Date of Award:


Document Type:


Degree Name:

Master of Education (MEd)


School of Teacher Education and Leadership

Committee Chair(s)

E. A. Jacobsen


E. A. Jacobsen


John C. Carlisle


Wallace J. Vickers


Evan B. Murray


David R. Stone

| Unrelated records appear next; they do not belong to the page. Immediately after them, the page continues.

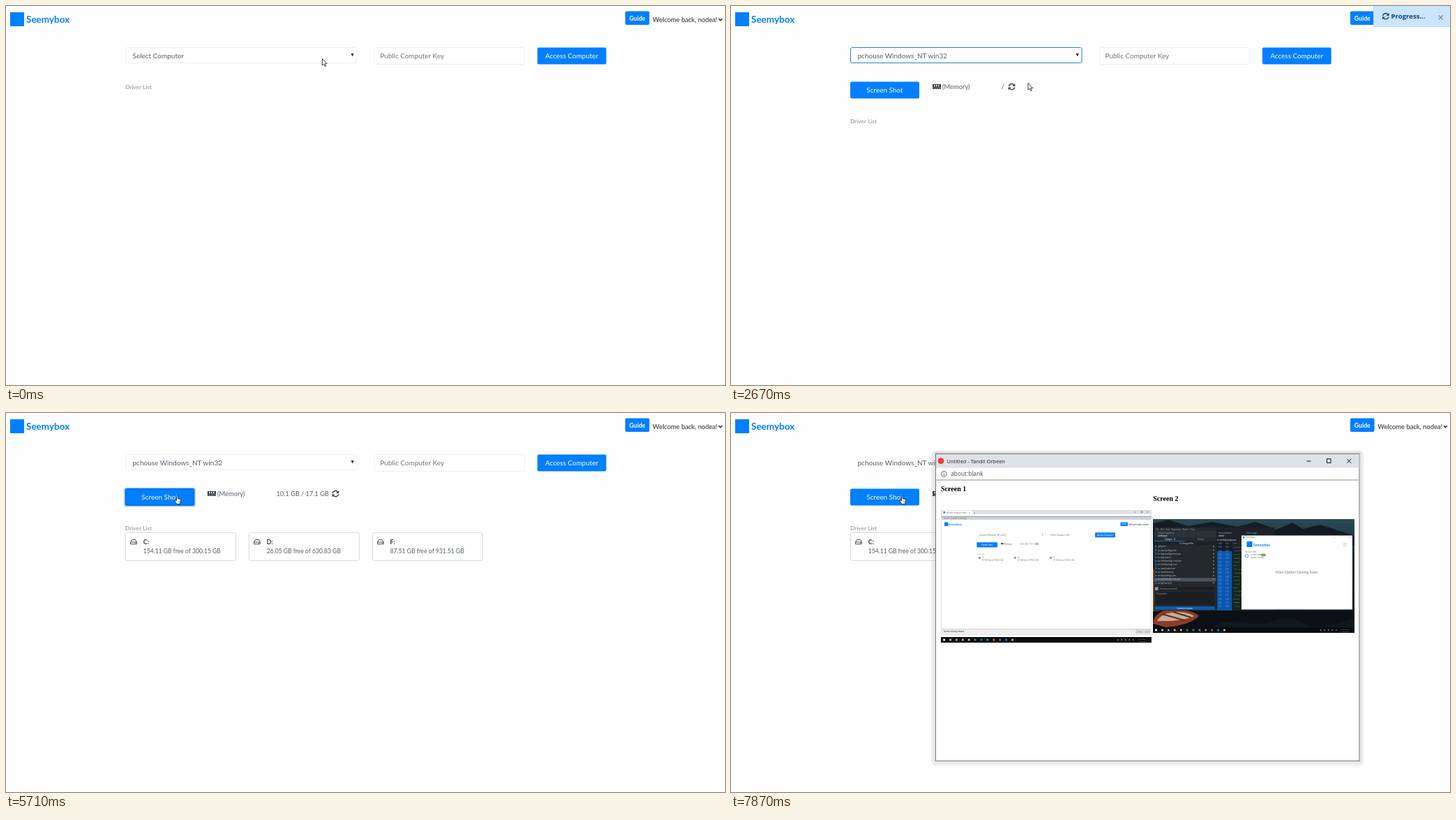
An HTML page that plays this animation: 1031 px wide and 543 px high, repeating every 8 s.

```html
<!DOCTYPE html>
<html lang="en">
<head>
<meta charset="utf-8">
<title>Remote computer panel</title>
<style>
html, body { margin: 0; width: 100%; height: 100%; overflow: hidden; background: #fefefe; }
svg { display: block; width: 1031px; height: 543px; font-family: Lato, sans-serif; }
text { white-space: pre; }
</style>
</head>
<body>
<svg id="stage" viewBox="0 0 1031 543"></svg>
<script>
const LOOP = 8000;
const BLUE = '#007fff', INK = '#55606b', GREY = '#6c757d';
const APP = 'Seemybox', HOST = 'pchouse Windows_NT win32', HELLO = 'Welcome back, nodea!';
const SANS = 'font-family="Open Sans, sans-serif"';
const SERIF = 'font-family="Liberation Serif, serif" font-weight="700"';

const rect = (x, y, w, h, fill, more = '') =>
  `<rect x="${x}" y="${y}" width="${w}" height="${h}" fill="${fill}" ${more}/>`;
const text = (x, y, size, fill, str, more = '') =>
  `<text x="${x}" y="${y}" font-size="${size}" fill="${fill}" ${more}>${str}</text>`;
const path = (d, stroke, width = 1, more = '') =>
  `<path d="${d}" fill="none" stroke="${stroke}" stroke-width="${width}" ${more}/>`;
const shape = (d, fill, more = '') => `<path d="${d}" fill="${fill}" ${more}/>`;
const dot = (x, y, r, fill, more = '') => `<circle cx="${x}" cy="${y}" r="${r}" fill="${fill}" ${more}/>`;
const group = (id, body, more = '') => `<g id="${id}" ${more}>${body}</g>`;
const repeat = (n, fn) => Array.from({ length: n }, (_, i) => fn(i)).join('');
const mid = 'text-anchor="middle"';

function sync(fill) {
  const half = path('M-4.1 -.6A4.1 4.1 0 0 1 2.9 -2.9', fill, 1.4) + shape('M4.8 -4.8V-.8H.8Z', fill);
  return half + `<g transform="rotate(180)">${half}</g>`;
}

function header() {
  return rect(6, 9, 20, 20, BLUE)
    + text(29, 24, 13.5, BLUE, APP, 'font-weight="700"')
    + rect(888, 7.6, 34.6, 19.4, BLUE, 'rx="2"')
    + text(905.3, 20.8, 8.7, '#fff', 'Guide', mid + ' font-weight="700"')
    + text(927.3, 23, 9.4, '#212529', HELLO)
    + path('M1022 18.3l2.5 2.5 2.5-2.5', '#212529', 1.4);
}

function form() {
  return rect(171.5, 59.5, 331.5, 22, '#fff', 'id="box" rx="2" stroke="#f0f0f0"')
    + rect(171.5, 59.5, 331.5, 22, 'none', 'id="focus" rx="2.5" stroke="#2b80dc"')
    + text(181.5, 75, 10, INK, '', 'id="choice"')
    + shape('M494.5 68H499.1L496.8 72.4Z', '#343a40')
    + rect(528.5, 59.5, 215, 24, '#fff', 'rx="2" stroke="#efefef"')
    + text(536.5, 75.4, 9.95, GREY, 'Public Computer Key')
    + rect(762, 59.6, 98.7, 23.9, BLUE, 'rx="2"')
    + text(811.3, 75.3, 9.95, '#fff', 'Access Computer', mid);
}

function tools() {
  const chip = rect(289, 112, 12, 4.8, '#343a40')
    + repeat(3, i => rect(291 + i * 3, 113, 1.5, 2.3, '#fff'))
    + rect(289, 117.2, 12, 1.8, '#343a40')
    + repeat(4, i => rect(291 + i * 2.6, 118, .6, 1, '#fff'));
  return rect(169.3, 106.9, 102.4, 27.2, '#80bfff', 'id="ring" rx="3.5"')
    + rect(171, 108.5, 99, 24, BLUE, 'rx="2"')
    + rect(171.5, 109, 98, 23, 'none', 'id="edge" rx="2" stroke="#0062c8"')
    + text(220.5, 124.2, 10, '#fff', 'Screen Shot', mid)
    + chip + text(303, 119, 9.4, INK, '(Memory)')
    + text(387.7, 119, 9.2, INK, '', 'id="memory"')
    + group('reload', sync('#343a40'));
}

function drive(x, name, info) {
  const disk = path('M.6 4L2.4 .6H7.6L9.4 4V6.8H.6ZM.6 4H9.4', '#495057', 1) + dot(7.6, 5.4, .6, '#495057');
  return `<g transform="translate(${x} 171)">`
    + rect(.5, .5, 158, 40, '#fefefe', 'rx="2" stroke="#dcdcdc"')
    + `<g transform="translate(7 10)">${disk}</g>`
    + text(25.7, 17, 9, '#343a40', name, 'font-weight="700"')
    + text(25.7, 30.3, 8.6, INK, info) + '</g>';
}

function toast() {
  return rect(921, -1, 111, 31, '#cce5ff')
    + path('M921.5 0V29.5H1031', '#b8daff')
    + group('spinner', sync('#004085'))
    + text(946.5, 18.2, 9.6, '#004085', 'Progress...', SANS + ' font-weight="700"')
    + path('M1014.6 13.3l6 6m0-6l-6 6', '#6a86a6', 1.2);
}

// Soft outline around a window, a little heavier below it.
function shadow(x, y, w, h, strength) {
  return repeat(6, i => {
    const k = i + 1;
    return rect(x - k, y - k * .7, w + 2 * k, h + 2 * k, 'none',
      `rx="${k}" stroke="#000" stroke-width="1.2" stroke-opacity="${strength * (1 - i / 8)}"`);
  });
}

function taskbar(x, y, w) {
  const tints = ['#fff', '#bbb', '#999', '#d8b354', '#bbb', '#3f8f50', '#2878be', '#3f8acb', '#c8703f', '#9a4fb4', BLUE, '#bbb'];
  return rect(x, y, w, 8, '#0a0c0f')
    + tints.map((c, i) => rect(x + 3.2 + i * 8.9, y + 2.6, 2.8, 2.8, c)).join('')
    + repeat(5, i => rect(x + w - 49 + i * 5.5, y + 3.2, 1.5, 1.5, '#999'))
    + text(x + w - 20, y + 3.8, 2.6, '#bbb', '11:42 AM')
    + text(x + w - 20, y + 7, 2.6, '#bbb', '6/18/2019');
}

function firstShot() {
  const tiny = (x, y, str, size = 3.2) => text(x, y, size, '#777', str);
  const disks = ['C:', 'D:', 'F:'];
  return rect(301.5, 139.5, 301, 178, '#fff', 'stroke="#ccc" stroke-width=".7"')
    + rect(302, 139.5, 300.5, 5.5, '#dee1e6')
    + rect(303, 139.8, 43, 5.4, '#fff') + rect(304.5, 141, 2.6, 2.6, BLUE)
    + tiny(309, 143.5, 'Remote computer panel', 2.8)
    + text(341, 143.7, 3.5, '#444', '×') + text(348, 143.8, 4, '#444', '+')
    + path('M578 142H581M596 140.8l2 2m0-2l-2 2', '#444', .5)
    + rect(588, 140.8, 2, 2, 'none', 'stroke="#444" stroke-width=".5"')
    + rect(302, 148, 300.5, 5, '#cfd3d8') + path('M302 148.3H602.5', '#666', .6)
    + tiny(305, 151.8, 'Screen recorder is running', 2.8)
    + rect(306, 156.5, 5.5, 5.5, BLUE) + text(312, 161.3, 4.1, BLUE, APP, 'font-weight="700"')
    + rect(558.5, 156.5, 10.5, 5.5, BLUE, 'rx=".6"') + text(563.7, 160.3, 2.7, '#fff', 'Guide', mid)
    + text(570.5, 160.7, 2.9, '#333', HELLO)
    + tiny(356, 176, HOST, 3) + shape('M446 173.6h1.6l-.8 1.6Z', '#444')
    + tiny(458, 176, 'Public Computer Key', 3)
    + rect(522, 171.2, 29, 7, BLUE, 'rx=".7"') + text(536.5, 175.8, 3, '#fff', 'Access Computer', mid)
    + rect(352.5, 185.3, 29.5, 7.2, BLUE, 'rx=".7"') + text(367.2, 190, 3, '#fff', 'Screen Shot', mid)
    + rect(387, 186.2, 3.6, 2, '#444') + tiny(391, 188.5, '(Memory)', 2.9)
    + tiny(415, 188.5, '10.1 GB / 17.1 GB', 2.9) + dot(439.5, 187.5, 1.2, 'none', 'stroke="#444" stroke-width=".6"')
    + tiny(352.5, 202.8, 'Driver List', 2.6)
    + disks.map((d, i) => {
      const x = 355 + i * 51;
      return rect(x, 206.4, 3, 2, '#777') + tiny(x + 5.5, 208.4, d, 2.7) + tiny(x + 5.5, 212, '87 GB free of 930.51 GB', 2.7);
    }).join('')
    + rect(302, 309.5, 300.5, 7, '#eeeeee') + path('M302 309.5H602.5', '#aaa', .5)
    + text(305, 314, 3, '#333', 'Screen is being shared')
    + rect(581, 311, 10, 4.6, '#ddd', 'stroke="#999" stroke-width=".4"')
    + rect(593, 311, 8, 4.6, '#ddd', 'stroke="#999" stroke-width=".4"')
    + text(586, 314.3, 2.5, '#333', 'Share', mid) + text(597, 314.3, 2.5, '#333', 'Hide', mid)
    + taskbar(301, 321, 302);
}

function landscape() {
  return rect(605, 152, 289, 163, 'url(#lake)')
    + shape('M605 158L628 153 655 162 690 156 726 163 752 156 780 166V190H605Z', '#141d23')
    + shape('M762 176L805 157 820 166 845 160 894 176V190H762Z', '#111b21')
    + shape('M605 222L612 232 608 258 614 284H605Z', '#70441f')
    + shape('M605 284H894V307H605Z', '#0a1015')
    + shape('M690 307Q710 295 735 300T780 297 820 301 894 294V307Z', '#10181d')
    + shape('M605 302Q606 281 640 281 666 284 671 291 658 304 624 307Z', '#8e3a2c')
    + shape('M611 298Q617 286 641 285 658 286 664 291 648 299 611 298Z', '#c4ae92')
    + path('M618 288L650 297M634 285L660 293', '#5b2a1c', 2);
}

function secondShot() {
  const files = ['.gitignore', 'src/app/package.json', 'src/app/package-lock.json', 'src/app/main.js',
    'src/web/package-lock.json', 'src/web/package.json', 'src/web/index.html', 'src/web/routes.js',
    'src/api/package.json', 'src/api/package-lock.json', 'src/api/server.js'];
  const label = (x, y, str, fill = '#9ba4ad', size = 2.9) => text(x, y, size, fill, str);
  return landscape()
    + rect(607, 164, 88.5, 119, '#24292e') + rect(695.5, 164, 84, 119, '#1c2228')
    + label(609, 167.5, 'File   Edit   View   Repository   Branch   Help')
    + rect(607, 169, 88.5, 9.5, '#2b3138') + label(612, 173, 'Current repository') + label(612, 176.7, 'workspace', '#fff')
    + label(622, 182.3, 'Changes  11', '#fff') + label(669, 182.3, 'History')
    + path('M607 183.6H651', '#2188ff', .7)
    + rect(607, 184.3, 88.5, 4.5, '#1d2226') + label(643, 187.6, '11 changed files', '#ddd')
    + rect(607, 236.3, 88.5, 5, '#4b545d')
    + files.map((f, i) => {
      const y = 191.2 + i * 5.22;
      return rect(608.3, y - 1, 2, 2, '#3478bd') + label(612, y + 1.1, f, '#b4bbc2')
        + rect(691.2, y - .9, 1.8, 1.8, '#a67a24');
    }).join('')
    + rect(608, 249.5, 4.5, 4.5, '#8995a1') + rect(614, 249.2, 79, 5, '#1b1f23') + label(615, 252.8, 'Summary (required)', '#8b949e')
    + rect(608, 256, 85, 19, '#1b1f23') + label(610, 259.8, 'Description', '#8b949e')
    + rect(608, 277, 85.5, 5, '#0d5aa7') + text(651, 280.6, 2.9, '#fff', 'Commit to master', mid)
    + label(699, 173, 'Current branch') + label(699, 176.7, 'master', '#fff')
    + label(739, 173, 'Fetch origin') + label(697, 182.5, 'src/web/package.json', '#ddd')
    + rect(697, 184, 21.5, 99, '#0b57ad') + rect(718.5, 184, 13.5, 99, '#15271d')
    + rect(697, 184, 21.5, 14, '#161c22') + rect(718.5, 184, 13.5, 17, '#1b2127')
    + repeat(18, i => label(699, 188 + i * 5.3, 120 + i, '#6fa6e2', 2.8) + label(709, 188 + i * 5.3, 121 + i, '#6fa6e2', 2.8)
      + rect(720 + i % 3, 186.5 + i * 5.3, 6 + (i * 5) % 6, .8, i % 4 ? '#3c6a4c' : '#66707a'))
    + rect(732, 175.5, 159, 106, '#fff') + rect(734, 177, 2.4, 2.4, BLUE) + label(738, 179.3, APP, '#777')
    + path('M864 178.3h2M886 177.2l2 2m0-2l-2 2', '#777', .4)
    + rect(739.5, 184, 8, 8, BLUE) + text(749, 191, 5.2, BLUE, APP, 'font-weight="700"')
    + path('M878 186.5h4.6m-4.6 2h4.6m-4.6 2h4.6', '#aaa', .6)
    + label(737, 200.2, 'Account info', '#777')
    + dot(739.5, 204.7, 2.2, '#fff', `stroke="${BLUE}" stroke-width=".8"`)
    + label(745, 204.2, 'current owner', '#666') + label(745, 208, 'signed in today', '#777')
    + rect(760.5, 201.8, 6, 3.3, '#28a745', 'rx=".7"') + text(763.5, 204.2, 2.2, '#fff', 'On', mid)
    + text(811.5, 230.4, 5.1, '#777', 'More Option Coming Soon.', mid)
    + taskbar(605, 307, 289);
}

function popup() {
  return shadow(293.5, 58.5, 607.5, 440, .1)
    + rect(293.5, 58.5, 607.5, 440, '#fff', 'stroke="#777"')
    + rect(294, 59, 606.5, 19.5, '#dee1e6')
    + dot(301, 68.7, 4.4, '#db4437')
    + text(309.5, 71.8, 7.5, '#222', 'Untitled - Tandil Orbeen', SANS)
    + path('M825.5 69H831.5M883.3 65.7l6 6m0-6l-6 6', '#111', 1)
    + rect(854.5, 65.8, 5.5, 5.5, 'none', 'stroke="#111"')
    + dot(305.4, 87.3, 3.9, 'none', 'stroke="#555" stroke-width=".9"')
    + path('M305.4 86.8V89.6M305.4 84.8V85.8', '#555', 1)
    + text(315.2, 90.4, 8.3, '#444', 'about:blank', SANS)
    + path('M294 96H900.5', '#8d8d8d', 1.2)
    + group('page', text(301, 112.3, 10, '#000', 'Screen 1', SERIF) + text(605.3, 125.5, 10, '#000', 'Screen 2', SERIF)
      + firstShot() + secondShot());
}

function menu() {
  const row = (id, y, str) => rect(172, y, 331, 20.5, '#fff', `id="${id}"`) + text(181.5, y + 14.6, 10, INK, str, `id="${id}Text"`);
  return row('top', 82, 'Select Computer') + row('low', 102.3, HOST)
    + path('M171.5 81.5H503V122.8H171.5Z', '#3f8fe2');
}

const stage = document.getElementById('stage');
stage.innerHTML = `<defs><linearGradient id="lake" x2="0" y2="1">
  <stop stop-color="#2c4a59"/><stop offset=".3" stop-color="#172a34"/><stop offset="1" stop-color="#0a1015"/></linearGradient></defs>`
  + rect(0, 0, 1031, 543, '#fefefe') + header() + form() + group('tools', tools())
  + text(171, 119, 8.4, '#868e96', 'Driver List', 'id="list"')
  + group('drives', drive(171, 'C:', '154.11 GB free of 300.15 GB') + drive(348, 'D:', '26.05 GB free of 630.83 GB')
    + drive(525, 'F:', '87.51 GB free of 931.51 GB'))
  + group('toast', toast()) + group('menu', menu())
  + group('ghost', shadow(298.5, 62.5, 597, 431.5, .05)
    + rect(298.5, 62.5, 597, 431.5, '#fff', 'fill-opacity=".64" stroke="#a0a0a0"'))
  + group('popup', popup())
  + group('arrow', shape('M.5 .5V10.2L2.7 8.2 4.2 11.6 5.8 10.9 4.3 7.6H7.3Z', '#fff', 'stroke="#111" stroke-width=".8"'))
  + group('hand', shape('M3 1.2C3 0 4.7 0 4.7 1.2V4.6L8 5.4Q9.2 5.9 9 7.4L8.2 12.4H3.6L.6 8.4Q.1 6.6 1.7 7L3 8Z', '#fff',
    'stroke="#111" stroke-width=".8"') + path('M5.4 8V10.4M7 8V10.4', '#333', .5), 'transform="translate(241.5 118)"');

const ui = {};
stage.querySelectorAll('[id]').forEach(n => ui[n.id] = n);
const show = (node, on) => node.setAttribute('display', on ? 'inline' : 'none');
const set = (node, key, value) => node.setAttribute(key, value);

// The screen refreshes only at these moments.
const TICKS = [0, 680, 860, 980, 1100, 1250, 1370, 1770, 1920, 2040, 2160, 2280, 2430, 2550, 2670, 2820, 2940,
  3090, 3210, 3330, 3450, 3850, 3970, 4120, 4240, 4360, 4510, 5470, 5590, 5710, 7520, 7660, 7870];
const POINTER = [[0, 453, 75], [680, 453, 75], [1100, 439, 90], [1250, 429, 103], [1370, 425.5, 110], [3090, 425.5, 110],
  [3450, 422, 108], [3730, 422, 108], [3970, 369, 115], [4360, 245, 118]];

const ramp = (t, a, b) => Math.min(1, Math.max(0, (t - a) / (b - a)));

function pointerAt(t) {
  const i = POINTER.findIndex(p => p[0] > t);
  if (i < 0) return POINTER[POINTER.length - 1].slice(1);
  const [a, b] = [POINTER[i - 1], POINTER[i]];
  const k = ramp(t, a[0], b[0]);
  return [a[1] + (b[1] - a[1]) * k, a[2] + (b[2] - a[2]) * k];
}

function draw(time) {
  const t = TICKS.filter(v => v <= time).pop();
  const chosen = t >= 1770, loaded = t >= 3090, onButton = t >= 4360, left = t >= 7870;

  ui.choice.textContent = chosen ? HOST : 'Select Computer';
  set(ui.focus, 'opacity', ramp(t, 560, 980) * (1 - ramp(t, 5350, 5710)));
  show(ui.box, !left);

  show(ui.menu, t >= 680 && !chosen);
  const second = t >= 1250;
  for (const [id, on] of [['top', !second], ['low', second]]) {
    set(ui[id], 'fill', on ? '#1e90ff' : '#fff');
    set(ui[id + 'Text'], 'fill', on ? '#fff' : INK);
  }

  show(ui.tools, chosen);
  set(ui.list, 'y', chosen ? 168 : 119);
  ui.memory.textContent = loaded ? '10.1 GB / 17.1 GB' : '/';
  set(ui.reload, 'transform', `translate(${loaded ? 472.5 : 402.5} 115.7)`);
  show(ui.drives, loaded);

  show(ui.toast, chosen && t < 3450);
  set(ui.toast, 'opacity', 1 - ramp(t, 2970, 3450));
  set(ui.spinner, 'transform', `translate(938.8 14.7) rotate(${(t - 2670) * .18})`);

  set(ui.edge, 'opacity', left ? 0 : ramp(t, 4240, 4510));
  set(ui.ring, 'opacity', left ? 0 : ramp(t, 5350, 5710));

  const [x, y] = pointerAt(t);
  set(ui.arrow, 'transform', `translate(${x} ${y})`);
  show(ui.arrow, !onButton);
  show(ui.hand, onButton);

  show(ui.ghost, t === 7520);
  show(ui.popup, t >= 7660);
  show(ui.page, left);
}

const start = performance.now();
function loop() {
  draw((performance.now() - start) % LOOP);
  requestAnimationFrame(loop);
}
draw(0);
requestAnimationFrame(loop);
</script>
</body>
</html>
```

Supervision of instruction, in the schools of the United States, has developed through a long and arduous process to the position where it is today considered by our leading educators to be a vital part of the educational system. It has been used in varying degrees of intensity as a tool in helping education to achieve its goals, but seldom has it been utilized so energetically and. so skillfully as to produce the best possible results. There is considerable evidence, that supervision, with its resultant beneficial eftects, has been applied leas vigorously in the secondary schools than it has in the elementary schools. For this reason the present study is concerned with obtaining objective information about the present status of supervision in the high schools of Utah. It is the modern view that supervision, to be most effective, must be carried on in a democratic, cooperative manner, with all parties concerned contributing to its success to the best of their abilities. Consistent with this view, in the present study the high school teachers of the state of Utah will be asked to contribute to the understanding of supervisory problems by indicating what their supervisory needs are and what is being done by supervisory personnel to meet these needs. The purpose of this study is actually three-told, first, to discover the teaching activities in which Utah high school teachers feel they need supervisory help; second, to discover whether teacher needs are being met; and third, if the needs are being met, to discover by what method.